The term divine sanction is used to convey the idea that man is ultimately answerable to God for his actions here on earth. This belief is fundamental to a religious view of the world. It implies that man is not autonomous but is under God and yet at the same time a free agent and not the victim of fate (see fate and fatalism). It means that events in this life have effects far transcending the purely temporal order.
The concept of reward and punishment found among non-Christian peoples expresses this truth only very inadequately. The doctrine of metempsychosis in its various forms is widespread and owes its popularity to the difficulty man experiences in imagining a sanction that is final and irreversible. A succession of lives, as propounded by many Asian religions and various forms of theosophy, allows for some sort of reward or punishment but does not take into account the continued existence of the human person. The true idea of expiation is destroyed if man does not know for what he is atoning.

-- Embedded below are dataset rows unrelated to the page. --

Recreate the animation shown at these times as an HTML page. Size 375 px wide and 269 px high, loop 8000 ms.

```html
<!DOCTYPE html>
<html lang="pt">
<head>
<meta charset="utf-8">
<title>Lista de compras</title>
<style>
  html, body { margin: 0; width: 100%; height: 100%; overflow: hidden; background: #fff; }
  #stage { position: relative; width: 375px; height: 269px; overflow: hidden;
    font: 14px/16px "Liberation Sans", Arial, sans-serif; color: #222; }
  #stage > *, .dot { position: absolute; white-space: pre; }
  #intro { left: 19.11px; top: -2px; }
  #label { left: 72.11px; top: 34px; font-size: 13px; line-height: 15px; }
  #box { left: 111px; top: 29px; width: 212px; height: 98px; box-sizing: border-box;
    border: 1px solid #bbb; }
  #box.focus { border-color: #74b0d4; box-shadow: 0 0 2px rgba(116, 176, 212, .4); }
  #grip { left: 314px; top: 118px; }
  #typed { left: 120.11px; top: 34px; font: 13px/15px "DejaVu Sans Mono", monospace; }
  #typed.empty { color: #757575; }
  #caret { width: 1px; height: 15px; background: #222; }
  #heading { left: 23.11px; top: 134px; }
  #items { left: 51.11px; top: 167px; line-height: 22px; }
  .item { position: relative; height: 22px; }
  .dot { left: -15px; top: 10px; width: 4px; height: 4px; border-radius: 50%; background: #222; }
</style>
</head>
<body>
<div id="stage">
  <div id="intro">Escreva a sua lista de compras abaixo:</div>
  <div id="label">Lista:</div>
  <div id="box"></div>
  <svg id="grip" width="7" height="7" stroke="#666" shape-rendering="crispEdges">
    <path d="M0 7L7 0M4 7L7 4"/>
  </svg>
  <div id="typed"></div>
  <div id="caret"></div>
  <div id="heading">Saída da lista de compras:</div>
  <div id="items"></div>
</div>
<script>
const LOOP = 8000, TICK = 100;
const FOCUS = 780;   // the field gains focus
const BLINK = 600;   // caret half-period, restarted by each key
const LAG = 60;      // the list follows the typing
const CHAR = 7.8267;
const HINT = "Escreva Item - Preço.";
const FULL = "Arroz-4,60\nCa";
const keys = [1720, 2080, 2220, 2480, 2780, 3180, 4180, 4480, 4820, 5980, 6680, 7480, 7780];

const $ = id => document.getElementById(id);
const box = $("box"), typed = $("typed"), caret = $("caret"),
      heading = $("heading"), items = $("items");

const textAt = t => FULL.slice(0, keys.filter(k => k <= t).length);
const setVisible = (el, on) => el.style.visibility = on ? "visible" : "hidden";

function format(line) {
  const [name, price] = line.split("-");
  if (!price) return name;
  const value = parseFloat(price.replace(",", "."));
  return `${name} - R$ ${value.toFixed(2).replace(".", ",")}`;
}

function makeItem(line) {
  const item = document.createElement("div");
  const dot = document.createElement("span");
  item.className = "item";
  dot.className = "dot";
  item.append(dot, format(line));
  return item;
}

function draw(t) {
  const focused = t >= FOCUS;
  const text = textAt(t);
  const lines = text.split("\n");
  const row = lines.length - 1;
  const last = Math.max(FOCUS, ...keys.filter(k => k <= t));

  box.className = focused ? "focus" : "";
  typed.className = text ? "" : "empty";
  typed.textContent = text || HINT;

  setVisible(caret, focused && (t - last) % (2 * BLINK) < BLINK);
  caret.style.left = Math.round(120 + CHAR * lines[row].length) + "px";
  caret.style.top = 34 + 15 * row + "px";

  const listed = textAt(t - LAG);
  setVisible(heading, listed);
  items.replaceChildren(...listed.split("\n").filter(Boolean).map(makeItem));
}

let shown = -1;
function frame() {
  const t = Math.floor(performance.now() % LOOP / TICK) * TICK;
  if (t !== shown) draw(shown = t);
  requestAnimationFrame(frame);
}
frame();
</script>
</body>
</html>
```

It is to revelation that one must turn for a full treatment of divine sanction that preserves the freedom and responsibility of man. In the earlier writings of the Old Testament there is a firm conviction that any transgression of the law brings unhappiness in this life. Plague, famine, war are taken as indications of God's displeasure with His people (e.g., in 1 Kgs 9.9). Only later, when the problem arises of the suffering of the just (Book of Job), is it recognized that the only true explanation is to be sought in a reward and punishment after death. It is in the later wisdom literature that the immortality of the soul and the nature of the afterlife are more fully worked out. The New Testament stresses the fact that this sanction will be in the next life. Christ does speak of compensation in this life (Lk 18.29–30), but the impact of His affirmations is that the real reward or punishment is reserved for afterward and this is of a spiritual nature and not to be compared with the joys and sorrows of this life.
Man's nature is such that the appeal to a final sanction will always be necessary; the Stoic and Kantian ideal of virtue for virtue's sake does not take into account man in his present fallen situation. But Stoicism does well to react against a servile worship of God whose only motive is fear of punishment or hope of reward (see stoicism; kantianism). The belief in God as rewarder and punisher is to instill in man a sense of dependence on God and responsibility in his actions. God's sanction is not an arbitrary decision imposed with no intrinsic connection with what man does. Rather, it is the manifestation of how his activities stand in reality. If his life is Goddirected, he will reap the reward and obtain God; if it is not directed to Him, he will not attain Him.
See Also: fire of judgment; judgment, divine (in the bible); judgment, divine (in theology); merit; eschatology, articles on.
Bibliography: Dictionnaire de théologie catholique, ed. a. vacant, 15 v. (Paris 1903–50; Tables générales 1951–), Tables générales 2:2705–19. w. pesch, h. fries, ed., Handbuch theologischer Grundbegriffe, 2 v. (Munich 1962–63) 2:748–751.
[m. e. williams]